The healing power of music.

    music notes and instruments

    Social distancing has been the leitmotif of these past turbulent weeks. A tiny entity, which, while tuning its dissonant melody, has wreaked havoc on the harmony in social and personal relationships. Grandparents were not allowed to be visited by their loved ones during the Easter festivities, let alone to embrace each other.

    Music is considered as a universal language. It is understood by all and everybody. Music creates bridges. Music unites. Recently, we have been witnessing people encapsulated in their homes and estranged from one another, coming out on their balconies and expressing their feelings through song, dance, banging of utensils… Even DJs organized themselves on balconies in order to recreate relationships.

    Usually artists are said to express their true self in their work. This holds not only for painters, architects, sculptors… but also for musicians. Hence, music reveals and amplifies one’s identity.

    If music does not convey and propose valid messages, it will lose its call to be an instrument which enhances relationships, solidarity and well-being.

    If words in lyrics, if melodies in sound, if tunes from instruments, become, ever more, a reflection of the human search for the truth that lies hidden in every human being, the truth which dilutes itself in the love that creates true relationships, then we can hope for a better future, a healthier one.

    Music will, or has to, be rediscovered as a friend to our children, and especially to our youths, but not exclusively, because even our grandparents need to feel appreciated and cared for, and not left alone. Music will become a universal instrument accepted by all, to serve humanity in its most fundamental craving for true relationships.

    The English rock and roll band, Tremeloes’ ‘Silence is golden’, should not remain only a song which vested decades in harmony, but also a universal lesson especially to the new generations who, perhaps, instead of vocal ability, harmony, melody, ability to play an instrument, prefer loud noise and void voices to music. Whereas, as the saying goes, even a fool who keeps silent is considered wise. Silence does not mean only to be speechless but also to be attentive, and to listen.

    The American romantic musical, ‘The sound of music’, which has been a celebrity during the aftermath of World War II, and onwards up to this very day, indicates exactly the value of music and how valuable musicians are in creating sound and healthy relationships.

    If we want music to be an antidote for solitude today, can it not serve as healer of relationships tomorrow?

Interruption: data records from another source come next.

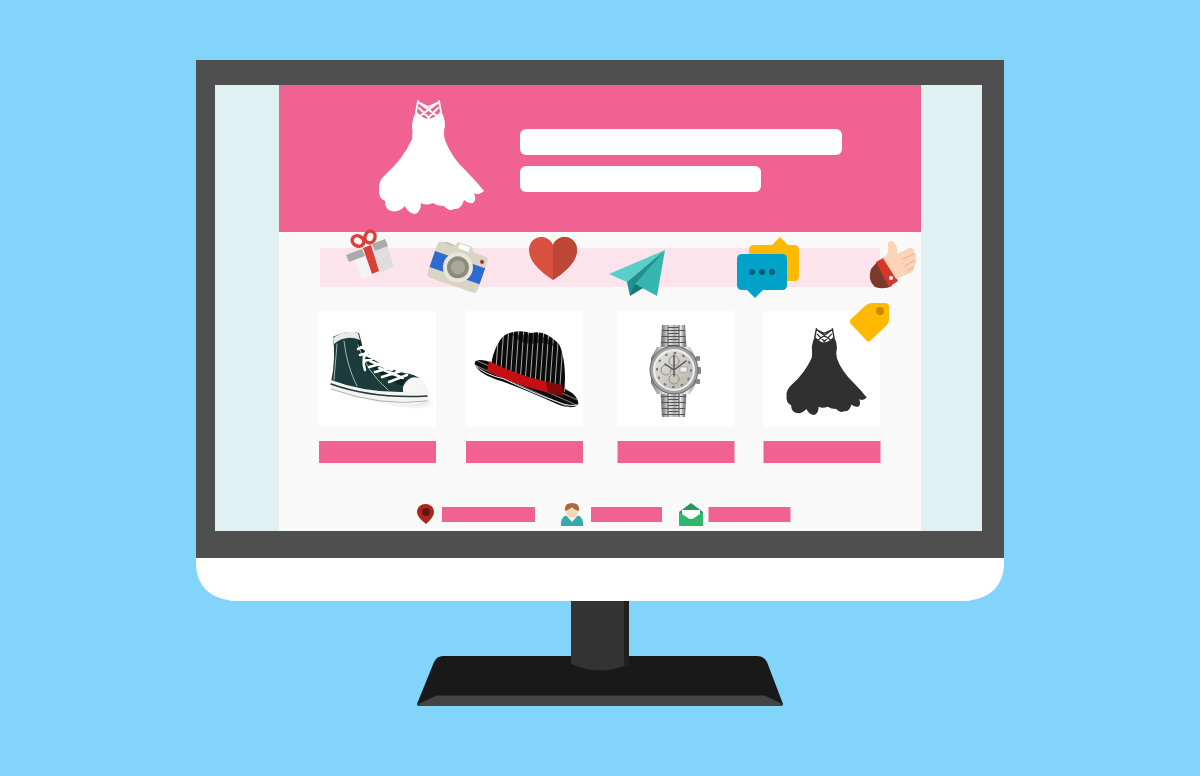
<!DOCTYPE html>
<html lang="en">
<head>
<meta charset="utf-8">
<title>Online fashion shop on a desktop monitor</title>
<style>
:root {
  --sky: #82d4fb; --bezel: #4f4f4f; --mint: #dff2f1; --page: #f9f9f9;
  --pink: #f06292; --blush: #fde4ec; --ink: #303030; --white: #fff;
  --amber: #ffb900; --teal: #00a2c7;
}
html, body { margin: 0; width: 1200px; height: 776px; overflow: hidden; background: var(--sky); }
svg { display: block; }
.sky { fill: var(--sky); }
.bezel { fill: var(--bezel); }
.mint { fill: var(--mint); }
.page { fill: var(--page); }
.pink { fill: var(--pink); }
.blush { fill: var(--blush); }
.white { fill: var(--white); }
.amber { fill: var(--amber); }
.teal { fill: var(--teal); }
.dress-light { color: var(--white); }
.dress-dark { color: var(--ink); }
.line { fill: none; stroke-linecap: round; stroke-linejoin: round; }
</style>
</head>
<body>
<svg width="1200" height="776" viewBox="0 0 1200 776">
  <defs>
    <g id="dress">
      <path fill="currentColor" d="M416 111Q422 118 428 119Q435 118 441 111Q445 118 445 126Q443 133 445 140Q451 157 467 172Q477 182 484 191Q479 196 474 193Q477 200 473 203Q468 204 464 200Q461 210 454 209Q449 212 444 206Q437 206 433 203Q426 206 421 203Q421 212 415 214Q408 213 405 206Q399 213 391 211Q385 209 385 201Q378 198 379 189Q378 181 386 174Q403 159 412 139Q413 132 412 125Q413 117 416 111Z"/>
      <path class="line" stroke="currentColor" stroke-width="1.8" d="M418 101L416 112M439 101L441 112M418 102L437 116M439 102L420 116M419 108L429 118M438 108L428 118M418 102L428 107L439 102"/>
    </g>
    <linearGradient id="steel">
      <stop offset="0" stop-color="#777"/><stop offset=".3" stop-color="#e8e8e8"/>
      <stop offset=".55" stop-color="#aaa"/><stop offset=".8" stop-color="#eee"/><stop offset="1" stop-color="#777"/>
    </linearGradient>
    <linearGradient id="dial" x2="1" y2="1">
      <stop offset="0" stop-color="#e6e4de"/><stop offset="1" stop-color="#b5b2ab"/>
    </linearGradient>
    <radialGradient id="shadow">
      <stop offset="0" stop-color="#8a8fa0" stop-opacity=".6"/><stop offset="1" stop-color="#8a8fa0" stop-opacity="0"/>
    </radialGradient>
    <pattern id="pinstripe" width="5" height="10" patternUnits="userSpaceOnUse" patternTransform="rotate(4)">
      <rect width="5" height="10" fill="#0b0b0b"/><rect width="1" height="10" fill="#aaa"/>
    </pattern>
    <pattern id="brim-stripe" width="6" height="5" patternUnits="userSpaceOnUse" patternTransform="rotate(24)">
      <rect width="6" height="5" fill="#0b0b0b"/><rect width="6" height=".8" fill="#999"/>
    </pattern>
    <pattern id="links" x="662" y="325" width="23" height="6" patternUnits="userSpaceOnUse">
      <rect width="23" height="6" fill="url(#steel)"/>
      <path d="M0 5.5H23M6 0V6M17 0V6M6 2.5H17" stroke="#555" fill="none"/>
    </pattern>
    <rect id="product-tile" width="117" height="116"/>
    <rect id="product-button" width="117" height="22"/>
  </defs>

  <rect class="sky" width="1200" height="776"/>

  <g id="monitor">
    <path fill="#191919" d="M443 656H757Q764 656 767 662L783 704Q783 706 780 706H420Q417 706 417 704L434 662Q437 656 443 656Z"/>
    <path fill="#444" d="M437 695.500H765L782 704Q782 706 779 706H421Q418 706 418 704Z"/>
    <path fill="#333" d="M571 600H629V664Q601 677 571 664Z"/>
    <path fill="#202020" d="M624 600H629V664L624 667Z"/>
    <path class="white" d="M196 558H1004V566Q1002 596 968 601H232Q198 596 196 566Z"/>
    <rect class="bezel" x="196" y="60" width="808" height="498"/>
    <rect class="mint" x="215" y="85" width="767" height="446"/>
  </g>

  <g id="shop-page">
    <rect class="page" x="279" y="85" width="642" height="446"/>
    <g id="shop-header">
      <rect class="pink" x="279" y="85" width="642" height="147"/>
      <use href="#dress" class="dress-light"/>
      <rect class="white" x="520" y="129" width="322" height="26" rx="6"/>
      <rect class="white" x="520" y="166" width="241" height="26" rx="6"/>
    </g>
    <rect class="blush" x="320" y="248" width="560" height="39"/>
    <g class="white">
      <use href="#product-tile" x="319" y="311"/>
      <use href="#product-tile" x="466" y="311"/>
      <use href="#product-tile" x="617" y="311"/>
      <use href="#product-tile" x="763" y="311"/>
    </g>
    <g class="pink">
      <use href="#product-button" x="319" y="441"/>
      <use href="#product-button" x="466" y="441"/>
      <use href="#product-button" x="617.500" y="441"/>
      <use href="#product-button" x="763.500" y="441"/>
    </g>
  </g>

  <g id="menu-icons">
    <g id="gift">
      <path fill="#f3f3f3" d="M352 257L387 244L394 267L362 279Z"/>
      <path fill="#dedede" d="M370 251L387 244L394 267L378 273Z"/>
      <path fill="#efefef" d="M346 255L385 239L388 246L349 262Z"/>
      <path fill="#aaa" d="M372 244L385 239L388 246L375 251ZM346 255L362 249L365 256L349 262Z"/>
      <path fill="#d9403a" d="M363 248L371 245L379 271L372 274Z"/>
      <g class="line" stroke="#d9403a" stroke-width="3.500">
        <ellipse cx="358" cy="241" rx="6" ry="5" transform="rotate(28 358 241)"/>
        <ellipse cx="370" cy="237" rx="5" ry="6" transform="rotate(18 370 237)"/>
      </g>
    </g>
    <g id="camera" transform="rotate(19 457 267)">
      <rect x="437" y="247" width="11" height="7" rx="2" fill="#aaa895"/>
      <path fill="#d8d5c4" d="M447 249L450 243H465L468 249Z"/>
      <rect x="431" y="248" width="53" height="38" rx="4" fill="#d8d5c4"/>
      <rect x="431" y="259" width="53" height="17" fill="#2d6bd2"/>
      <rect x="452" y="244" width="11" height="5" fill="#fff"/>
      <circle cx="458" cy="267" r="15" fill="#e9e7db"/>
      <circle cx="458" cy="267" r="11" fill="#8d8b7c"/>
      <circle cx="458" cy="267" r="7" fill="#aaa898"/>
      <circle cx="479" cy="254" r="2" fill="#b92d20"/>
    </g>
    <g id="heart">
      <path fill="#d85140" d="M553 280C541 272 529 262 529 250C529 236 547 232 553 245C559 232 577 236 577 250C577 262 565 272 553 280Z"/>
      <path fill="#bd4637" d="M553 280V245C559 232 577 236 577 250C577 262 565 272 553 280Z"/>
    </g>
    <g id="paper-plane">
      <path fill="#59cfc9" d="M665 250L609 274L627 282Z"/>
      <path fill="#218f8b" d="M665 250L627 282L630 296L638 286Z"/>
      <path fill="#35b5b0" d="M665 250L635 284L657 296Z"/>
      <path fill="#1a7774" d="M630 296L635 284L643 288Z"/>
    </g>
    <g id="chat">
      <path class="amber" d="M754 245H772L780 237L788 245H794Q799 245 799 250V276Q799 281 794 281H754Q749 281 749 276V250Q749 245 754 245Z"/>
      <path class="teal" d="M742 254H782Q787 254 787 259V285Q787 290 782 290H763L755 298L747 290H742Q737 290 737 285V259Q737 254 742 254Z"/>
      <g fill="#075e78"><circle cx="752" cy="272" r="3"/><circle cx="762" cy="272" r="3"/><circle cx="772" cy="272" r="3"/></g>
    </g>
    <g id="thumbs-up">
      <path fill="#7b3b2c" d="M877 262L892 286Q884 290 875 287Q867 280 871 269Z"/>
      <path fill="#d3382b" d="M876 262L885 257L898 281L889 287Z"/>
      <circle cx="891" cy="278" r="2" fill="#fff"/>
      <path fill="#fbd3b6" d="M883 258Q889 256 888 246Q887 241 892 241Q898 244 897 254L909 248Q914 247 914 252Q918 254 915 259Q918 263 914 266Q915 271 910 273L896 279Z"/>
      <path class="line" stroke="#e8b28e" d="M903 259L914 254M905 266L915 260M907 271L914 267"/>
    </g>
  </g>

  <g id="product-sneaker" role="img" aria-label="Dark green high-top canvas sneaker">
    <ellipse cx="396" cy="397" rx="40" ry="10" fill="url(#shadow)" transform="rotate(10 396 397)"/>
    <path fill="#1c3b3b" d="M333 337Q346 330 359 333L363 348Q379 369 410 374Q425 378 426 389L421 397Q370 397 331 382Q336 359 333 337Z"/>
    <path fill="#e5e9e7" d="M333 338Q345 329 358 333L360 340Q346 334 334 344Z"/>
    <path fill="#0e2526" d="M358 339L364 350Q380 370 408 375L402 386Q373 374 360 351Z"/>
    <path fill="#f6f6f4" d="M403 387Q409 373 422 379Q429 385 426 399Q412 404 403 397Z"/>
    <path fill="#f4f4f1" d="M331 380Q365 393 406 392Q421 392 428 387V400Q414 408 391 404Q354 399 330 388Z"/>
    <path class="line" stroke="#26383a" stroke-width="1.500" d="M331 384Q373 399 427 396"/>
    <path class="line" stroke="#aab3b2" d="M331 389Q382 407 427 401M337 344L334 380M344 341Q347 367 357 386M358 345Q366 371 388 390"/>
    <path class="line" stroke="#fff" stroke-width="2.500" d="M358 349L372 343M360 355L378 350M364 361L382 356M369 367L388 362M375 372L394 367M382 377L401 371M389 382L407 375M361 347L377 356M364 354L384 363M370 361L392 370M379 368L403 378M372 345Q382 342 381 353M368 348Q361 359 365 370"/>
  </g>

  <g id="product-hat">
    <path fill="url(#brim-stripe)" d="M475 365Q473 358 487 361L497 365L566 389Q580 397 578 405Q572 410 557 404Q523 389 501 381Q480 375 475 365Z"/>
    <path fill="url(#pinstripe)" d="M490 367Q496 339 507 334Q518 329 531 333Q545 329 559 344Q566 357 565 392Q528 383 490 367Z"/>
    <path fill="#000" opacity=".55" d="M511 333Q524 337 533 333Q550 337 557 348Q546 341 531 344Q517 343 511 333Z"/>
    <path fill="#c70e13" d="M489 361Q520 377 562 385L563 396Q521 388 487 371Z"/>
    <path fill="#82090c" d="M546 382L562 385L563 396L548 393Z"/>
    <path class="line" stroke="#eee" d="M475 365Q483 374 504 379Q535 394 558 402Q570 407 578 405"/>
  </g>

  <g id="product-watch" role="img" aria-label="Steel chronograph wristwatch with link bracelet">
    <path fill="url(#links)" d="M662 325H685L687 355H660ZM660 385H687L685 417H662Z"/>
    <path fill="url(#steel)" d="M657 347H690L696 358V383L690 394H657L651 383V358Z"/>
    <g fill="#888"><rect x="696" y="356" width="4" height="5" rx="1"/><rect x="697" y="367" width="4" height="7" rx="1"/><rect x="696" y="379" width="4" height="5" rx="1"/></g>
    <circle cx="674" cy="370" r="24" fill="#a2a2a2" stroke="#666"/>
    <circle cx="674" cy="370" r="20" fill="url(#dial)" stroke="#eee" stroke-width="2"/>
    <circle class="line" cx="674" cy="370" r="17" stroke="#777" stroke-width="2" stroke-dasharray="1 7.900"/>
    <g class="line" stroke="#92908a"><circle cx="666" cy="370" r="5"/><circle cx="674" cy="361" r="5"/><circle cx="674" cy="379" r="5"/></g>
    <rect x="680" y="367" width="7" height="5" fill="#eee" stroke="#888" stroke-width=".5"/>
    <path class="line" stroke="#555" stroke-width="1.500" d="M665 364L674 370L686 361M674 355V376"/>
  </g>

  <g id="product-dress">
    <use href="#dress" class="dress-dark" transform="translate(497 251.600) scale(.764)"/>
    <path class="amber" d="M850 320L865 306Q868 303 872 303H885Q889 303 889 307V320Q889 323 886 326L870 341Q868 343 866 340L850 323Z"/>
    <circle cx="880" cy="311" r="4" fill="#c98b00"/>
  </g>

  <g id="shop-footer">
    <path fill="#a62a1c" d="M426 524Q417 517 417 512A8.500 8 0 0 1 434 512Q434 517 426 524Z"/>
    <circle cx="426" cy="512" r="4" fill="#65150e"/>
    <rect class="pink" x="442" y="507" width="93" height="15"/>
    <g id="customer">
      <path fill="#35aaaa" d="M561 526Q560 516 568 515H576Q584 516 583 526Z"/>
      <path fill="#fff" d="M566 515L572 522L578 515Z"/>
      <ellipse cx="572" cy="511" rx="6" ry="7" fill="#f8d5b5"/>
      <path fill="#a66b3f" d="M565 511Q564 503 572 503Q580 503 579 511Q574 510 572 507Q569 510 565 511Z"/>
    </g>
    <rect class="pink" x="591" y="507" width="71" height="15"/>
    <g id="envelope">
      <path fill="#249b58" d="M679 512L691 503L703 512V526H679Z"/>
      <path fill="#fff" d="M682 510H700V519H682Z"/>
      <path fill="#2fb86d" d="M679 512L691 520L703 512V526H679Z"/>
    </g>
    <rect class="pink" x="708.500" y="507" width="82" height="15"/>
  </g>
</svg>
</body>
</html>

A massive national orchestral concert, after this trauma is over, would perhaps wipe away from our memory the scar which this invisible but effective virus has inflicted on our relationships.

    The recent and much appreciated initiative, “Malta together”, on our national social media, which Health Superintendent professor Charmaine Gauci labelled as “An inspiration for our nation”, cannot but confirm that a grand national concert in the future, which we are proposing, is far from impossible. The social distancing will thus have been beneficial not only in eradicating the harmful virus from amongst us, but also in letting let loose our creative spirit. Thus, we ought to present, live on stage, the coming together of musicians, creating harmony, symbolizing our hopes for a better future.

    Rev. Dr Joseph Zammit

    Ecclesiastical Judge